[Input records Boundary: Start]

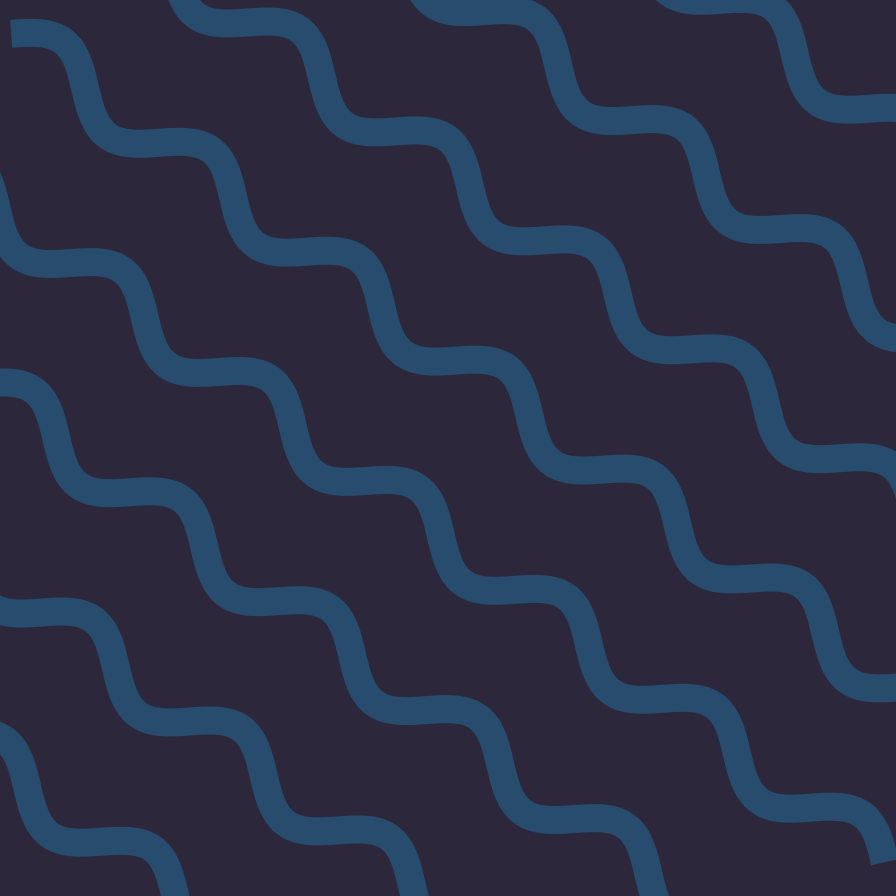
Write a three.js fragment shader that draws this pattern.

```glsl
// Parallel wavy ribbons slanting down to the right on a dark ground.
// A tilted frame is folded into rows; each row holds one cosine curve, and
// the distance to its nearest point gives an even stroke with square ends.

#define TILT 0.6344            // downward slant, radians
#define ROW_GAP (1.0 / 6.0)    // spacing between ribbons
#define RUN_LENGTH (4.0 / 3.0) // length of each ribbon along the slant
#define WAVES 6.5              // wave periods in one run
#define AMPLITUDE 0.0278
#define STROKE 0.03125
#define GROUND vec3(0.172, 0.153, 0.227)
#define RIBBON vec3(0.157, 0.298, 0.431)

varying vec2 vUv;

const float FREQUENCY = 6.2831853 * WAVES / RUN_LENGTH;

float waveHeight(float t) {
  return AMPLITUDE * cos(FREQUENCY * t);
}

float waveSlope(float t) {
  return -AMPLITUDE * FREQUENCY * sin(FREQUENCY * t);
}

// Parameter of the curve point nearest to p, by Gauss-Newton steps
float nearestOnWave(vec2 p) {
  float t = p.x;
  for (int i = 0; i < 8; i++) {
    float slope = waveSlope(t);
    t -= (t - p.x + (waveHeight(t) - p.y) * slope) / (1.0 + slope * slope);
  }
  return t;
}

// Signed distance to the stroked curve, cut square at both ends
float ribbonDistance(vec2 p) {
  float t = nearestOnWave(p);
  float side = length(p - vec2(t, waveHeight(t))) - 0.5 * STROKE;
  float slope = waveSlope(t);
  float end = (abs(t) - 0.5 * RUN_LENGTH) * sqrt(1.0 + slope * slope);
  return max(side, end);
}

void main() {
  // Tilted frame: x runs along the ribbons, y across them
  vec2 centred = vUv - 0.5;
  vec2 along = vec2(cos(TILT), -sin(TILT));
  vec2 across = vec2(sin(TILT), cos(TILT));
  vec2 p = vec2(dot(centred, along), dot(centred, across));

  // Fold into rows, with each ribbon midway in its row
  p.y = (fract(p.y / ROW_GAP) - 0.5) * ROW_GAP;

  float softness = 0.7 * fwidth(vUv.x);
  float coverage = 1.0 - smoothstep(-softness, softness, ribbonDistance(p));
  gl_FragColor = vec4(mix(GROUND, RIBBON, coverage), 1.0);
}
```
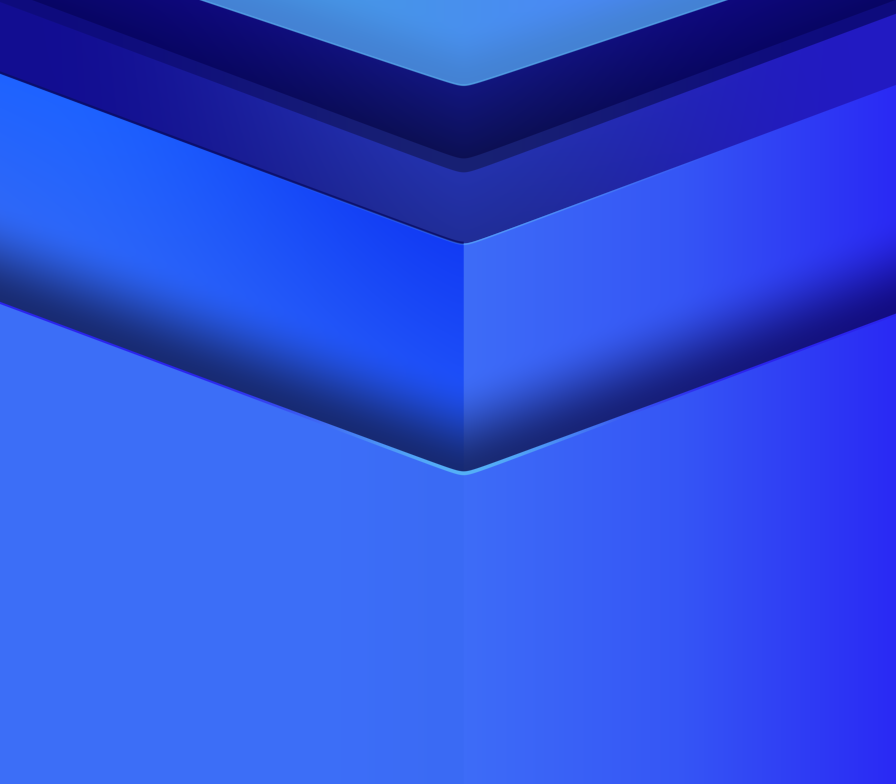
A Shadertoy shader for this background:

```glsl
// Stacked blue sheets folded along a vertical crease, each ending in a chevron.
// Chevron heights are signed distances below a softened V; sheets are painted
// from the lowest to the highest, with gradients, a soft shadow and lit rims.

#define CREASE_X 0.5915
#define SLOPE 0.373
#define TOP_SLOPE 0.334
#define ROUNDING 0.009
#define FRONT_TIP 0.607
#define WALL_TIP 0.314
#define STRIP_TIP 0.2232
#define RECESS_TIP 0.2054
#define TOP_TIP 0.1116
#define SHADOW_REACH 0.125
#define RIM_FADE 0.36

// Height above a rounded chevron edge; p.x from the crease, p.y downward
float aboveChevron(vec2 p, float tip, float slope) {
    float softAbs = sqrt(p.x * p.x + ROUNDING * ROUNDING);
    return (tip - slope * softAbs - p.y) / sqrt(1.0 + slope * slope);
}

float cover(float d, float aa) {
    return smoothstep(-aa, aa, d);
}

float rim(float d, float halfWidth, float aa) {
    return 1.0 - smoothstep(halfWidth - aa, halfWidth + aa, abs(d));
}

// Right-hand faces deepen from sky blue to violet blue
vec3 rightFace(float t) {
    vec3 nearCrease = vec3(0.240, 0.423, 0.970);
    vec3 middle = vec3(0.207, 0.335, 0.960);
    vec3 farSide = vec3(0.163, 0.160, 0.955);
    return t < 0.5 ? mix(nearCrease, middle, t * 2.0)
                   : mix(middle, farSide, t * 2.0 - 1.0);
}

void mainImage(out vec4 fragColor, in vec2 fragCoord) {
    vec2 uv = fragCoord / iResolution.xy;
    vec2 p = vec2(uv.x * 8.0 / 7.0 - CREASE_X, 1.0 - uv.y);
    float aa = 0.75 / iResolution.y;

    float onRight = cover(p.x, aa);
    float away = abs(p.x);
    float rightT = clamp(p.x / 0.551, 0.0, 1.0);
    float leftT = clamp(-p.x / CREASE_X, 0.0, 1.0);
    float side = max(leftT, rightT);
    vec3 rightColor = rightFace(rightT);

    float front = aboveChevron(p, FRONT_TIP, SLOPE);
    float wall = aboveChevron(p, WALL_TIP, SLOPE);
    float strip = aboveChevron(p, STRIP_TIP, SLOPE);
    float recess = aboveChevron(p, RECESS_TIP, SLOPE);
    float top = aboveChevron(p, TOP_TIP, TOP_SLOPE);

    // Front sheet
    vec3 frontLeft = mix(vec3(0.228, 0.415, 0.955), vec3(0.235, 0.430, 0.970),
                         smoothstep(0.0, 0.3, leftT));
    vec3 color = mix(frontLeft, rightColor, onRight);

    // Wall above it, darkened toward its foot
    float wallDrop = clamp(-wall / 0.275, 0.0, 1.0);
    vec3 wallUpper = mix(vec3(0.070, 0.230, 0.955), vec3(0.115, 0.385, 1.0),
                         smoothstep(0.0, 0.9, leftT));
    vec3 wallLower = mix(vec3(0.140, 0.360, 0.985), vec3(0.225, 0.420, 0.950), leftT);
    vec3 wallColor = mix(mix(wallUpper, wallLower, wallDrop), rightColor, onRight);
    float shadow = pow(1.0 - smoothstep(0.0, SHADOW_REACH, front), 1.2);
    vec3 shadowColor = mix(vec3(0.080, 0.135, 0.380), vec3(0.060, 0.030, 0.450), rightT);
    wallColor = mix(wallColor, shadowColor, 0.88 * shadow);
    color = mix(color, wallColor, cover(front, aa));

    // Bright rim of the front sheet
    float rimFade = smoothstep(0.0, RIM_FADE, away);
    vec3 frontRim = mix(vec3(0.330, 0.690, 0.970), vec3(0.165, 0.140, 0.930), rimFade);
    float frontWidth = mix(0.0023, 0.0013, rimFade);
    color = mix(color, frontRim, rim(front, frontWidth, aa));

    // Upper ledge and its thin rims
    vec3 ledgeSide = mix(vec3(0.070, 0.050, 0.570), vec3(0.135, 0.100, 0.760), onRight);
    vec3 ledgeCenter = mix(vec3(0.125, 0.175, 0.590), vec3(0.138, 0.195, 0.680),
                           clamp(wall / 0.09, 0.0, 1.0));
    vec3 ledgeColor = mix(ledgeCenter, ledgeSide, smoothstep(0.0, 0.95, side));
    color = mix(color, ledgeColor, cover(wall, aa));
    float darkRim = rim(wall - 0.0008, 0.0015, aa) * (1.0 - onRight);
    color = mix(color, vec3(0.035, 0.050, 0.400), 0.85 * darkRim);
    float lightRim = rim(wall + 0.0008, 0.0009, aa);
    lightRim *= mix(0.35, 0.9, onRight) * (1.0 - rimFade);
    color = mix(color, vec3(0.330, 0.620, 0.970), lightRim);

    // Narrow strip and the dark recess behind it
    vec3 stripColor = mix(vec3(0.092, 0.125, 0.450), vec3(0.055, 0.045, 0.490),
                          smoothstep(0.0, 0.85, side));
    color = mix(color, stripColor, cover(strip, aa));
    float recessLift = clamp(recess / 0.09, 0.0, 1.0);
    vec3 recessCenter = mix(vec3(0.045, 0.060, 0.325), vec3(0.070, 0.085, 0.500), recessLift);
    vec3 recessSide = mix(vec3(0.030, 0.020, 0.390), vec3(0.060, 0.030, 0.510), recessLift);
    color = mix(color, mix(recessCenter, recessSide, smoothstep(0.0, 0.7, side)),
                cover(recess, aa));

    // Light top sheet
    vec3 topColor = mix(vec3(0.275, 0.590, 0.900), vec3(0.290, 0.530, 0.970),
                        smoothstep(-0.25, 0.28, p.x));
    topColor = mix(vec3(0.265, 0.510, 0.830), topColor, smoothstep(0.0, 0.075, top));
    color = mix(color, topColor, cover(top, aa));
    color = mix(color, vec3(0.350, 0.690, 0.940), 0.75 * rim(top, 0.0010, aa));

    fragColor = vec4(clamp(color, 0.0, 1.0), 1.0);
}
```
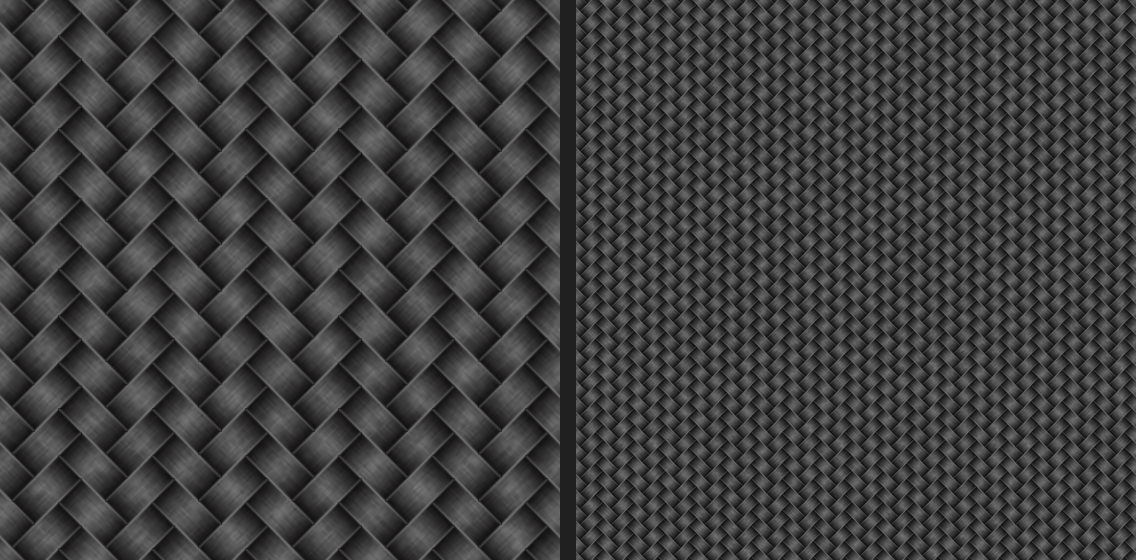
Left: one tile. Right: repeated 3 by 3.
Write a WebGL 1 fragment shader that draws this pattern.

```glsl
precision highp float;
// Dark woven straps in a diagonal over-two, under-two basket weave that tiles.

uniform vec2 u_resolution;

const float GRID = 12.0;             // rows down; columns pair up into half as many
const vec2 PHASE = vec2(-0.75, 0.25);
const float END_TONE = 0.05;         // where a strap dives under its neighbour
const float CROWN_TONE = 0.395;      // middle of a strap
const float CROWN_ROUNDING = 0.14;
const float SIDE_SHADE = 0.16;
const float LINE_WIDTH = 0.042;      // in strap widths
const float LINE_STRENGTH = 0.85;
const float LINE_BRIGHT = 0.46;
const float LINE_DIM = 0.25;
const float FIBRE_AMOUNT = 0.24;
const float STRAP_VARIATION = 0.12;
const vec3 DARK_TINT = vec3(1.03, 0.97, 0.98);
const vec3 LIGHT_TINT = vec3(1.0, 0.995, 1.0);

float hash(vec2 p) {
  return fract(sin(dot(p, vec2(127.1, 311.7))) * 43758.5453);
}

float valueNoise(vec2 p) {
  vec2 i = floor(p);
  vec2 f = fract(p);
  f = f * f * (3.0 - 2.0 * f);
  return mix(mix(hash(i), hash(i + vec2(1.0, 0.0)), f.x),
             mix(hash(i + vec2(0.0, 1.0)), hash(i + 1.0), f.x), f.y);
}

// Finds the strap on top: xy = place along and across it (0..1), zw = wrapped id.
vec4 findStrap(vec2 diagonal) {
  vec2 cell = floor(diagonal);
  vec2 local = diagonal - cell;
  float phase = floor(mod(cell.x - cell.y + 0.5, 4.0));
  vec2 place;
  vec2 centre;
  if (phase < 2.0) {                 // rising strap
    place = vec2((local.x + phase) * 0.5, local.y);
    centre = cell + vec2(1.0 - phase, 0.5);
  } else {                           // falling strap
    float upperHalf = 3.0 - phase;
    place = vec2((local.y + upperHalf) * 0.5, local.x);
    centre = cell + vec2(0.5, 1.0 - upperHalf);
  }
  vec2 id = mod(vec2(centre.x - centre.y, centre.x + centre.y) * 0.5, GRID);
  return vec4(place, id);
}

// Bright crown falling to dark ends, with slightly darker sides.
float strapTone(vec2 place) {
  float t = abs(place.x * 2.0 - 1.0);
  float soft = sqrt(t * t + CROWN_ROUNDING * CROWN_ROUNDING) - CROWN_ROUNDING;
  float fall = soft / (sqrt(1.0 + CROWN_ROUNDING * CROWN_ROUNDING) - CROWN_ROUNDING);
  float side = abs(place.y * 2.0 - 1.0);
  return mix(CROWN_TONE, END_TONE, fall) * (1.0 - SIDE_SHADE * side * side);
}

// Fine threads running along and across the strap, centred on zero.
float fibres(vec2 place, float seed) {
  vec2 shift = vec2(37.0, 61.0) * seed;
  float along = valueNoise(place * vec2(5.0, 15.0) + shift);
  float across = valueNoise(place * vec2(28.0, 4.0) + shift.yx);
  float mottled = valueNoise(place * vec2(7.0, 4.0) + shift + 9.0);
  return along * 0.4 + across * 0.35 + mottled * 0.25 - 0.5;
}

// Edge highlight: x = coverage, y = tone, fading toward both ends of the line.
vec2 edgeLine(vec2 place) {
  float sideGap = min(place.y, 1.0 - place.y);
  float endGap = 2.0 * min(place.x, 1.0 - place.x);
  float run;
  if (sideGap < endGap) {
    run = 2.0 * place.x - (place.y < 0.5 ? 0.5 : 1.5);
  } else {                           // the crossing strap's own edge
    run = place.x > 0.5 ? 0.5 + place.y : place.y - 1.5;
  }
  float d = min(sideGap, endGap) / LINE_WIDTH;
  float tone = mix(LINE_BRIGHT, LINE_DIM, smoothstep(0.3, 1.5, abs(run)));
  return vec2(LINE_STRENGTH * exp(-d * d), tone);
}

void main() {
  vec2 p = gl_FragCoord.xy / u_resolution * GRID + PHASE;
  vec4 strap = findStrap(vec2(p.x + p.y, p.y - p.x));
  float seed = hash(strap.zw);

  float tone = strapTone(strap.xy);
  tone *= 1.0 + FIBRE_AMOUNT * fibres(strap.xy, seed) * 2.0;
  tone *= 1.0 + STRAP_VARIATION * (seed - 0.5);

  vec2 line = edgeLine(strap.xy);
  tone = mix(tone, line.y, line.x);

  vec3 tint = mix(DARK_TINT, LIGHT_TINT, smoothstep(0.05, 0.3, tone));
  gl_FragColor = vec4(tone * tint, 1.0);
}
```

[Input records Boundary: End]

• Exercise: Filter by the word "across": copy every line of the data that holds it.

• Solution for this task:
  // Tilted frame: x runs along the ribbons, y across them
  vec2 across = vec2(sin(TILT), cos(TILT));
  vec2 p = vec2(dot(centred, along), dot(centred, across));
// Finds the strap on top: xy = place along and across it (0..1), zw = wrapped id.
// Fine threads running along and across the strap, centred on zero.
  float across = valueNoise(place * vec2(28.0, 4.0) + shift.yx);
  return along * 0.4 + across * 0.35 + mottled * 0.25 - 0.5;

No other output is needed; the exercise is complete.